As the man continued talking to the woman, I noticed she stood like a statue beside him, reciprocating neither words nor touch. When the congregation sat down again, the man all at once slid about five feet away from the woman to her left on the half-vacant pew. I felt her relief for an instant until he quickly motioned her to move over next to him. Of course, she’s not going to oblige him, I thought. She grabbed her car keys and began to get up. I thought, No! She sat back down determinedly. He kept beckoning. I watched her struggle, as she was perfectly positioned so that I, rather than anyone else around me, could not avoid observing the scene. She looked up to the large crucifix before us all with a tense, wearied, pleading face. I felt so sorry for her. What was going on? They had obviously come in different cars; each had a set of keys. I wanted to lean over the pew and tell her, YOU DON’T HAVE TO MOVE OVER. You can stay where you are!
The woman bowed her head, drew up two fists on her lap, and beat them quietly against her thighs. Surrender came too quickly, and she got up, almost dutifully, and moved next to the man. By now, my heart was pumping with frustration and anxiety. As for the Mass, I knew there was no use trying to further focus my attention to catch all of what Father was saying, or to listen with attentiveness to the prayers of the Liturgy. My main focus and sympathy were now with the poor woman in the next pew, whose plight I could only guess at. I desperately wanted to help in some way, and was convicted that I should, but felt at such a loss as to how.
At the end of the Eucharistic Prayer, the woman remained kneeling with her hands covering her face, as she had done on and off throughout the Mass, that, for me, was speeding by, with God offering no immediate solutions to the entrapment in which she seemingly was involved. Then, slowly, as if forcing herself up, the woman limply joined her left hand with the man’s right as if expected to do so, for the recitation of the Our Father, already in progress. My heart sank as I watched her distraught features directed upward in supplication toward Christ on the cross before her, where I also locked my eyes at that point and pleaded with Jesus, Please help her, Jesus! Please help her, Jesus! over and over, as I could think of nothing else to do.
The Power of Prayer
I took advantage at the Sign of Peace to move toward the woman, avoiding the man who had been pestering her to tears the entire Mass, and hugged her, then whispered, “I’m praying for you!” With a furrowed brow and a weak smile that I could see up close now, she told me, “Thank you!” as sincerely as I have ever heard it said.
To my surprise, at the end of Mass, the man left the church without the woman at his side. She remained at prayer for a while before leaving, as the rest of us joined in the rosary.
When I got home, I told my sister about the episode and how I’d felt so helpless, unable to come up with anything significant to help the woman at the church. I told her that I felt God put me there on purpose that morning and that I had failed Him and the woman. I told her I was praying really, really hard for the woman, and my sister replied, “Sometimes that’s all God is asking of us: to pray really, really hard.” Then it all clicked and I knew my sister was right.

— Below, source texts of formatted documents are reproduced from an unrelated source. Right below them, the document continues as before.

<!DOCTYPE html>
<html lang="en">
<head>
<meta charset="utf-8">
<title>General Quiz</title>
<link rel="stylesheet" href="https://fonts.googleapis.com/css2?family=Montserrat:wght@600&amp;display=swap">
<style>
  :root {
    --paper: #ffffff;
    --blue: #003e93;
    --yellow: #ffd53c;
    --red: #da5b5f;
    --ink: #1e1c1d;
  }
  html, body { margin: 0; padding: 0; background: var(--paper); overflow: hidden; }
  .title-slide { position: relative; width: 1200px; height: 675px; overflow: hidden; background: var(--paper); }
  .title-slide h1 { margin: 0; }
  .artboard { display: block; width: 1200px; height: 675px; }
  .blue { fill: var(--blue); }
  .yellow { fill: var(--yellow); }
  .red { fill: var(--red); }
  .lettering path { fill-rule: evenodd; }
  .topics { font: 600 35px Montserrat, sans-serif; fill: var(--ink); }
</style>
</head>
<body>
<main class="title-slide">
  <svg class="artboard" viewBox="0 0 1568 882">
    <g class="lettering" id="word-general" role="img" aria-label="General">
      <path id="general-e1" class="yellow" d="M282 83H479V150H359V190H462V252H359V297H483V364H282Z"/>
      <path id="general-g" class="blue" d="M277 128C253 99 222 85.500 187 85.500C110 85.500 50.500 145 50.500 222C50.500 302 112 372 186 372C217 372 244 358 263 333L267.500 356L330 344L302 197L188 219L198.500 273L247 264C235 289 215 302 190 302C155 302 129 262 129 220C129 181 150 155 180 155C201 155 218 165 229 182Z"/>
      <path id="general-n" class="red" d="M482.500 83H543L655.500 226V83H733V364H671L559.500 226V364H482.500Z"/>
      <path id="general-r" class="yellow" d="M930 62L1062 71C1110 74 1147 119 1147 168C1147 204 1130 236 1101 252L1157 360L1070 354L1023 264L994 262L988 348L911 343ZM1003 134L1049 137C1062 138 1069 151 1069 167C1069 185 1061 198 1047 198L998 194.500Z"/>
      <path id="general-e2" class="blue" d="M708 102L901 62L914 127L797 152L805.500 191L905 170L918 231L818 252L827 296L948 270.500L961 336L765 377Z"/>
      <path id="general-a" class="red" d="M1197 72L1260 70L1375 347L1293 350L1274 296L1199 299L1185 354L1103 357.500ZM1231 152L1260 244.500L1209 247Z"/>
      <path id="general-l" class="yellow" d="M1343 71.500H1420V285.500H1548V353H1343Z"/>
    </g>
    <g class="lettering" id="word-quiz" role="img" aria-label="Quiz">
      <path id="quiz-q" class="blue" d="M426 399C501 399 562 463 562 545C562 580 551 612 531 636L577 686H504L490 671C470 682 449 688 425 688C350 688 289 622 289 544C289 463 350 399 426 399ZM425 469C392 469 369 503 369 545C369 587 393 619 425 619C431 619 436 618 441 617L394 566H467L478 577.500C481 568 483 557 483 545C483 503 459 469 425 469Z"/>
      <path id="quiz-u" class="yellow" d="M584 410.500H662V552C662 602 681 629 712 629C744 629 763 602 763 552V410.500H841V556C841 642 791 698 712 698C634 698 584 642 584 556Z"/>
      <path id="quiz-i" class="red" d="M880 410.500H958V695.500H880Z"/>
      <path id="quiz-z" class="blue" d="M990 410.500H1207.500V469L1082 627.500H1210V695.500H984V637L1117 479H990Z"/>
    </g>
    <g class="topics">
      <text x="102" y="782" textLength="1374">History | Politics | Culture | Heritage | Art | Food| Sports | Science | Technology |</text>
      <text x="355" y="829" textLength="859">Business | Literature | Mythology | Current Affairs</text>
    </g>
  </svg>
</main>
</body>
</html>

We underestimate the power of prayer, and overestimate, much of the time, our personal abilities to accomplish what is in God’s hands alone to accomplish. But He requires prayer of us always. Often the plight of others is well publicized, and hundreds, even thousands join in prayer for them. But sometimes, you or I may be the only one to witness a wrong, something you have no power over, except to pray.